You yourself as an employer are also due Employer NICs of 13.8% on any salary above the NIC threshold.  The good news here is that firstly you are also eligible for the Employment Allowance from the tax authorities, designed specifically to promote growth for businesses and encourage employment.  The Employment Allowance is £3,000 per annum, which means that for the first £3,000 earned by your employee, you receive tax relief on employer NIC.  Anything above the £3,000 allowance earned in salary by the employee, as an employer you are due to pay 13.8% employer NIC.


You may be aware of Auto-Enrolment, which is a compulsory governmental scheme designed for all employees to pay into a pension for their retirement.  The onus is an employer to enroll their employee(s) onto a qualifying staff pension scheme and deduct pension contributions from their monthly salary, as they do with income tax and NIC, before making a net salary payment to an employee.  Additionally, as an employer you are also obliged to contribute to your employee(s) staff pension scheme and for the current 2019/20 tax year, the minimum total contribution expected by employee and employer is 8% of the employee’s annual salary, with a minimum of 3% from the employer and the balance by the employee.

An employee can of course opt to pay more into their pension each month and it also worth noting that the level of total contribution is subject to change based on HMRC’s budget plans.

You can find out more here on the in’s and out’s of auto-enrolment.

Employers’ liability insurance
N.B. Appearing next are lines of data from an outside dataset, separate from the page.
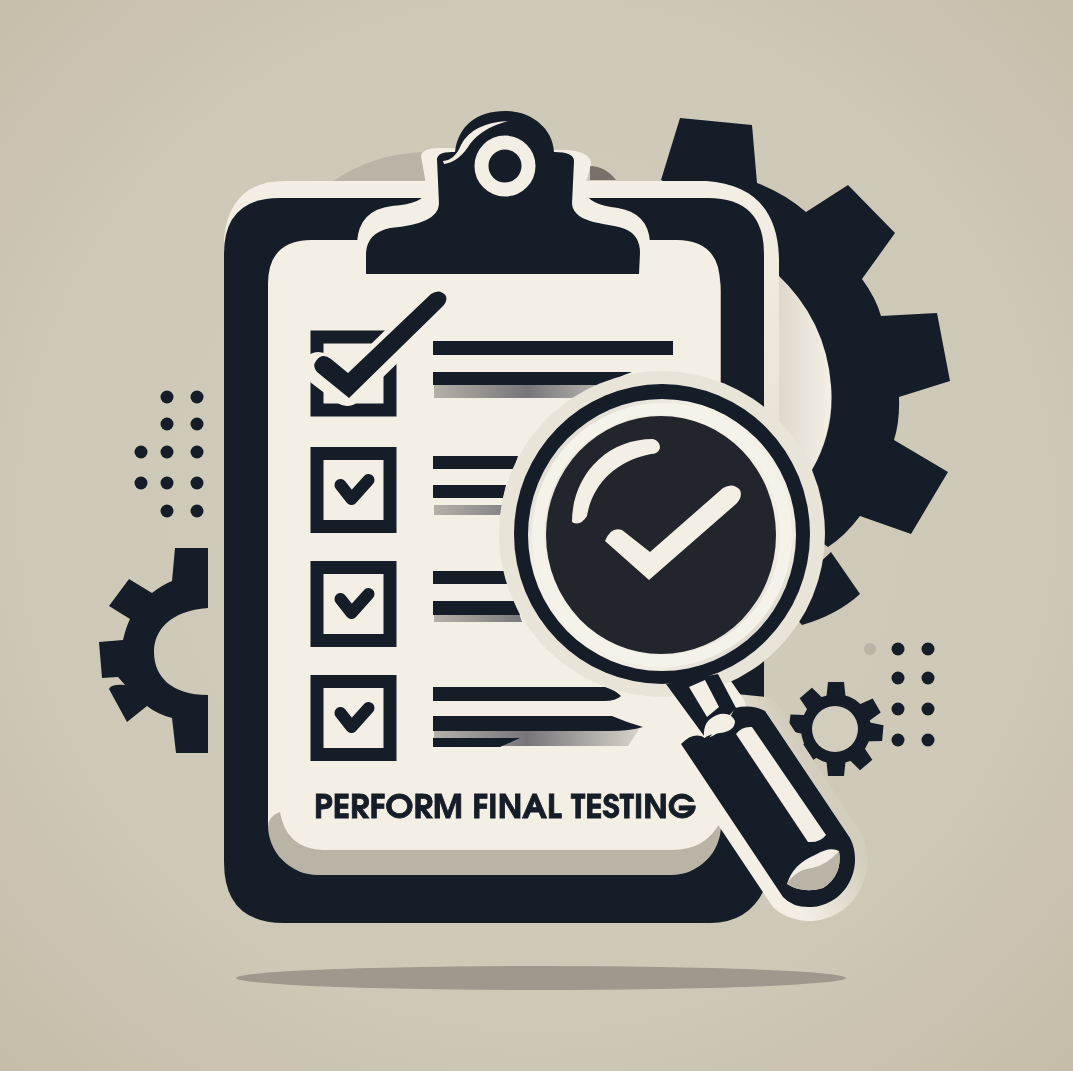
<!DOCTYPE html>
<html lang="en">
<head>
<meta charset="utf-8">
<title>Perform Final Testing</title>
<style>
:root {
  --ink: #151d29;
  --lens: #22262c;
  --cream: #f3efe4;
  --sand: #cdc7b6;
  --stone: #bab4a7;
  --shade: #9f998d;
}
html, body { margin: 0; background: var(--sand); overflow: hidden; }
svg { display: block; width: 1073px; height: 1071px; }
.ink { fill: var(--ink); }
.cream { fill: var(--cream); }
.lens { fill: var(--lens); }
.stone { fill: var(--stone); }
.shade { fill: var(--shade); }
.box { fill: none; stroke: var(--ink); stroke-width: 13; }
.tick { fill: none; stroke: var(--ink); stroke-width: 12; stroke-linecap: round; stroke-linejoin: round; }
.halo { fill: var(--cream); stroke: var(--cream); stroke-width: 28; stroke-linejoin: round; }
.caption { font: 700 33px "TeX Gyre Adventor", Lato, sans-serif; fill: var(--ink); stroke: var(--ink); stroke-width: .8; }
</style>
</head>
<body>
<svg viewBox="0 0 1073 1071" role="img" aria-label="Clipboard checklist with gears and a magnifying glass">
  <defs>
    <radialGradient id="backdrop" cx="50%" cy="48%" r="72%">
      <stop offset="0" stop-color="#d2ccbc"/>
      <stop offset=".65" stop-color="#cec8b7"/>
      <stop offset="1" stop-color="#c5bda9"/>
    </radialGradient>
    <linearGradient id="gear-glow" x1="0" y1="0" x2="1" y2="0">
      <stop offset="0" stop-color="#d8d2c4"/>
      <stop offset="1" stop-color="#f4f0e6"/>
    </linearGradient>
    <linearGradient id="board-edge" x1="0" y1="0" x2="0" y2="1">
      <stop offset="0" stop-color="#f3efe4"/>
      <stop offset=".6" stop-color="#e9e4d7"/>
      <stop offset="1" stop-color="#d0cab9"/>
    </linearGradient>
    <linearGradient id="line-fade" x1="0" y1="0" x2="1" y2="0">
      <stop offset="0" stop-color="#b5b0a8"/>
      <stop offset=".45" stop-color="#77757a"/>
      <stop offset="1" stop-color="#d9d4ca"/>
    </linearGradient>
    <linearGradient id="rim" x1="0" y1="0" x2="1" y2="1">
      <stop offset="0" stop-color="#d5d0c6"/>
      <stop offset=".35" stop-color="#f5f2e9"/>
      <stop offset=".75" stop-color="#f0ece2"/>
      <stop offset="1" stop-color="#c9c4ba"/>
    </linearGradient>
    <linearGradient id="handle-halo" gradientUnits="userSpaceOnUse" x1="745" y1="815" x2="815" y2="775">
      <stop offset="0" stop-color="#f3efe4"/>
      <stop offset="1" stop-color="#d3cdbd"/>
    </linearGradient>
    <path id="heart-tick" class="tick" d="M-13 -5 L-2 9 L15 -10"/>
    <g id="checkbox">
      <rect class="box" x="-36.500" y="-36.500" width="73" height="73"/>
      <use href="#heart-tick"/>
    </g>
    <circle id="dot" class="ink" r="6.500"/>
    <g id="dot-pair"><use href="#dot" x="-15"/><use href="#dot" x="15"/></g>
    <path id="small-tooth" class="ink" d="M-10 -28 L-8 -47 L8 -47 L10 -28 Z"/>
  </defs>

  <rect id="background" width="1073" height="1071" fill="url(#backdrop)"/>
  <ellipse id="ground-shadow" class="shade" cx="541" cy="978" rx="305" ry="12"/>

  <g id="large-gear">
    <path fill="url(#gear-glow)" d="M764 270 L779 276 Q826 320 831 385 Q834 430 812 470 L764 500 Z"/>
    <path class="ink" d="M680 118 L752 125 L757 183 Q784 193 806 212 L848 185 L895 233 L862 279 Q876 298 881 316 L937 313 L950 381 L899 397 Q900 421 894 440 L948 472 L911 534 L860 516 Q845 536 828 547 L790 520 L812 470 Q835 430 831 385 Q826 320 777 274 L720 210 L661 180 Z"/>
    <path class="ink" d="M831 552 L860 594 Q837 615 802 625 L780 600 Z"/>
    <path class="stone" d="M333 181 Q375 153 425 152 L425 181 Z"/>
    <path fill="#77716a" d="M590 166 Q605 166 616 180 L590 180 Z"/>
  </g>

  <g id="left-gear">
    <path class="ink" d="M175 548 L208 548 L208 608 C170 611 154 630 154 652 C154 677 172 695 208 695 L208 753 L176 753 L172 718 Q157 714 147 706 L127 722 L109 689 Q111 684 125 685 L118 677 L102 678 L99 642 L123 640 Q126 627 130 619 L109 606 L129 579 L152 593 Q162 585 172 581 Z"/>
  </g>

  <g id="right-gear" transform="translate(836 729)">
    <circle class="ink" r="35"/>
    <use href="#small-tooth"/>
    <use href="#small-tooth" transform="rotate(60)"/>
    <use href="#small-tooth" transform="rotate(95)"/>
    <use href="#small-tooth" transform="rotate(140)"/>
    <use href="#small-tooth" transform="rotate(180)"/>
    <use href="#small-tooth" transform="rotate(230)"/>
    <use href="#small-tooth" transform="rotate(278)"/>
    <use href="#small-tooth" transform="rotate(320)"/>
    <circle r="23" cx="-1" fill="#d3cdbd"/>
  </g>

  <g id="left-dots">
    <use href="#dot-pair" x="182" y="397"/>
    <use href="#dot-pair" x="182" y="424"/>
    <use href="#dot-pair" x="182" y="452"/>
    <use href="#dot-pair" x="182" y="483"/>
    <use href="#dot-pair" x="182" y="511"/>
    <use href="#dot" x="141" y="452"/>
    <use href="#dot" x="141" y="483"/>
  </g>
  <g id="right-dots">
    <use href="#dot-pair" x="913" y="649"/>
    <use href="#dot-pair" x="913" y="678"/>
    <use href="#dot-pair" x="913" y="709"/>
    <use href="#dot-pair" x="913" y="740"/>
    <circle class="stone" cx="870" cy="649" r="6"/>
  </g>

  <g id="clipboard">
    <path fill="url(#board-edge)" d="M224 238 Q230 181 285 181 L706 181 Q779 186 779 262 L779 560 L224 560 Z"/>
    <path class="ink" d="M224 254 Q224 198 280 198 L708 198 Q764 198 764 254 L764 890 Q748 923 710 923 L284 923 Q224 923 224 862 Z"/>
    <rect class="stone" x="268" y="240" width="453" height="635" rx="50"/>
    <path class="cream" d="M268 284 Q268 240 312 240 L676 240 Q720 240 720 284 L720 822 Q706 850 672 850 L322 850 Q286 848 280 812 Q268 816 268 828 Z"/>
  </g>

  <g id="clip">
    <path class="cream" d="M357 242 Q359 210 392 206 Q424 204 427 190 L421 156 Q422 148 440 148 L568 150 Q591 152 591 164 L584 190 Q588 205 618 208 Q648 213 650 242 Z"/>
    <path class="ink" d="M366 274 L366 253 Q367 233 390 228 Q438 224 439 204 L437 159 Q438 151 455 152 C458 126 477 111 505 111 C532 111 553 129 554 152 Q574 152 574 161 L572 204 C574 225 612 223 625 229 Q640 235 640 253 L639 274 Z"/>
    <path class="cream" d="M443 161 Q455 160 461 145 Q472 123 508 121 Q482 128 470 144 Q459 162 444 164 Z"/>
    <circle cx="505" cy="166" r="23.500" fill="#151d29" stroke="#f3efe4" stroke-width="14"/>
  </g>

  <g id="checklist">
    <rect class="box" x="317" y="337" width="73" height="73"/>
    <path d="M318 368 L347 390 L440 299" fill="none" stroke="#f3efe4" stroke-width="32" stroke-linejoin="round" stroke-linecap="round"/>
    <path class="ink" d="M316 361 Q322 352 331 359 L348 373 L431 294 Q440 288 446 296 Q448 302 441 308 L349 398 L317 372 Q312 366 316 361 Z"/>
    <use href="#checkbox" x="353.500" y="490"/>
    <use href="#checkbox" x="353.500" y="604"/>
    <use href="#checkbox" x="353.500" y="718"/>
    <g id="list-lines">
      <path fill="url(#line-fade)" d="M434 384 H610 L572 398 H434 Z M434 505 H506 L500 515 H434 Z M434 610 H518 L522 622 H434 Z M434 728 H640 L628 746 H434 Z"/>
      <path class="ink" d="M433 341 H673 V355 H433 Z M433 372 H632 Q615 378 605 385 H433 Z M433 456 H518 L514 469 H433 Z M433 485 H506 L503 498 H433 Z M433 571 H507 V584 H433 Z M433 601 H514 L520 615 H433 Z M433 687 H605 Q615 690 621 696 Q616 701 604 701 H433 Z M433 716 H612 Q628 723 643 727 Q630 731 610 731 H433 Z"/>
      <path class="ink" d="M433 738 H520 L500 747 H433 Z"/>
    </g>
    <text class="caption" x="314" y="818" textLength="382" lengthAdjust="spacingAndGlyphs">PERFORM FINAL TESTING</text>
  </g>

  <g id="magnifier">
    <path d="M681 744 L713 738 L735 708 L765 711 L850 842 C860 865 848 904 812 907 Q793 907 783 897 Z" fill="url(#handle-halo)" stroke="url(#handle-halo)" stroke-width="28" stroke-linejoin="round"/>
    <path class="halo" d="M675 690 L709 674 L732 707 L706 738 Z"/>
    <path class="ink" d="M736 685 L762 660 L762 696 L748 694 Z"/>
    <circle cx="662" cy="534" r="163" fill="#e9e4d8"/>
    <path class="ink" d="M666 684 L718 674 L736 708 L707 740 Z"/>
    <path class="cream" d="M689 687 L705 680 L719 707 L707 717 Z"/>
    <path class="ink" d="M681 744 Q694 731 705 738 Q720 738 735 708 Q752 704 765 711 L850 838 C864 865 848 904 812 907 Q793 908 783 897 Z"/>
    <path class="cream" d="M704 738 Q702 719 720 714 Q731 712 735 721 Q735 731 720 733 Q710 734 704 738 Z"/>
    <path class="cream" d="M736 734 Q742 726 752 727 L826 835 Q820 843 808 842 Z"/>
    <path class="cream" d="M787 884 Q793 864 815 855 Q830 846 839 851 Q843 875 823 888 Q803 894 787 884 Z"/>
    <path class="stone" d="M787 884 Q795 870 812 868 Q827 865 839 851 Q843 875 823 888 Q803 894 787 884 Z"/>
    <ellipse class="ink" cx="662" cy="534" rx="148" ry="150"/>
    <ellipse cx="662" cy="535" rx="134" ry="136" fill="url(#rim)"/>
    <ellipse cx="662" cy="535" rx="124" ry="126" fill="none" stroke="#f5f2e9" stroke-width="12"/>
    <ellipse class="lens" cx="661" cy="535" rx="115" ry="119"/>
    <path class="cream" d="M572 522 C572 476 606 439 653 439 Q660 441 660 448 Q658 454 651 454 C614 461 592 486 587 516 Q580 527 572 522 Z"/>
    <path class="cream" d="M605 541 Q611 526 622 530 L650 552 L723 488 Q733 482 740 490 Q743 497 736 504 L649 580 Z"/>
  </g>
</svg>
</body>
</html>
This is a compulsory insurance if a business hires staff.  The insurance is in place to protect you as an employer to protect you in the event of a claim against you as an employer for employees’ injuries or illness, whether the illness is caused on or off work site.

You can find out more here.

Other important costs to consider

If you are planning to employ one or two more staff, you will need to consider if you require additional equipment so the employee can carry out their job effectively.  This could be tools, a desk, computer or a mobile phone.

Another major consideration is having a RTI compliant PAYE payroll system (to account for Income Tax and NICs deducted from your employee’s pay).  You can find out more here on what is required for a payroll system.

In terms of time off, you will need to consider what holiday pay (including bank holidays) you plan to offer in your employment package, the statutory minimum in the UK being 5.6 weeks per annum, or 28 days per annum if you have an employee who works 5 days a week.  You can look in more detail here on y0ur minimum legal obligation for paid holidays.

We also suggest you review the other statutory time off employees are entitled to, including sick pay and maternity/paternity pay, and you can do so here.

We hope that you have found this checklist of costs associated with employing staff useful.  Clearly, there are lots of things to consider once you make the decision to proceed with hiring an employee, and a lot of these statutory requirements are in place to protect your employee as well as yourself as an employer, so certainly take comfort that by following this guide you have all bases covered in terms of cost.

We can help

We strongly recommend you speak with a tax and accounting specialist like Mirandus Accountants, who can help you set up in business and support you as you develop and grow. We are an accounting company in London who are tax accountants for the self-employed and offer accountant services for small business.  You can contact us to offer a tailored solution to your unique business circumstances.

Mirandus Accountants, supporting local businesses in the City of London and Greater London area, providing accounting and tax services to SMEs and OMB clients.  As strong advocates of cloud accounting and a QuickBooks Pro Advisor Practice, we offer access and training on QuickBooks as standard to all our clients, whatever stage of the business cycle.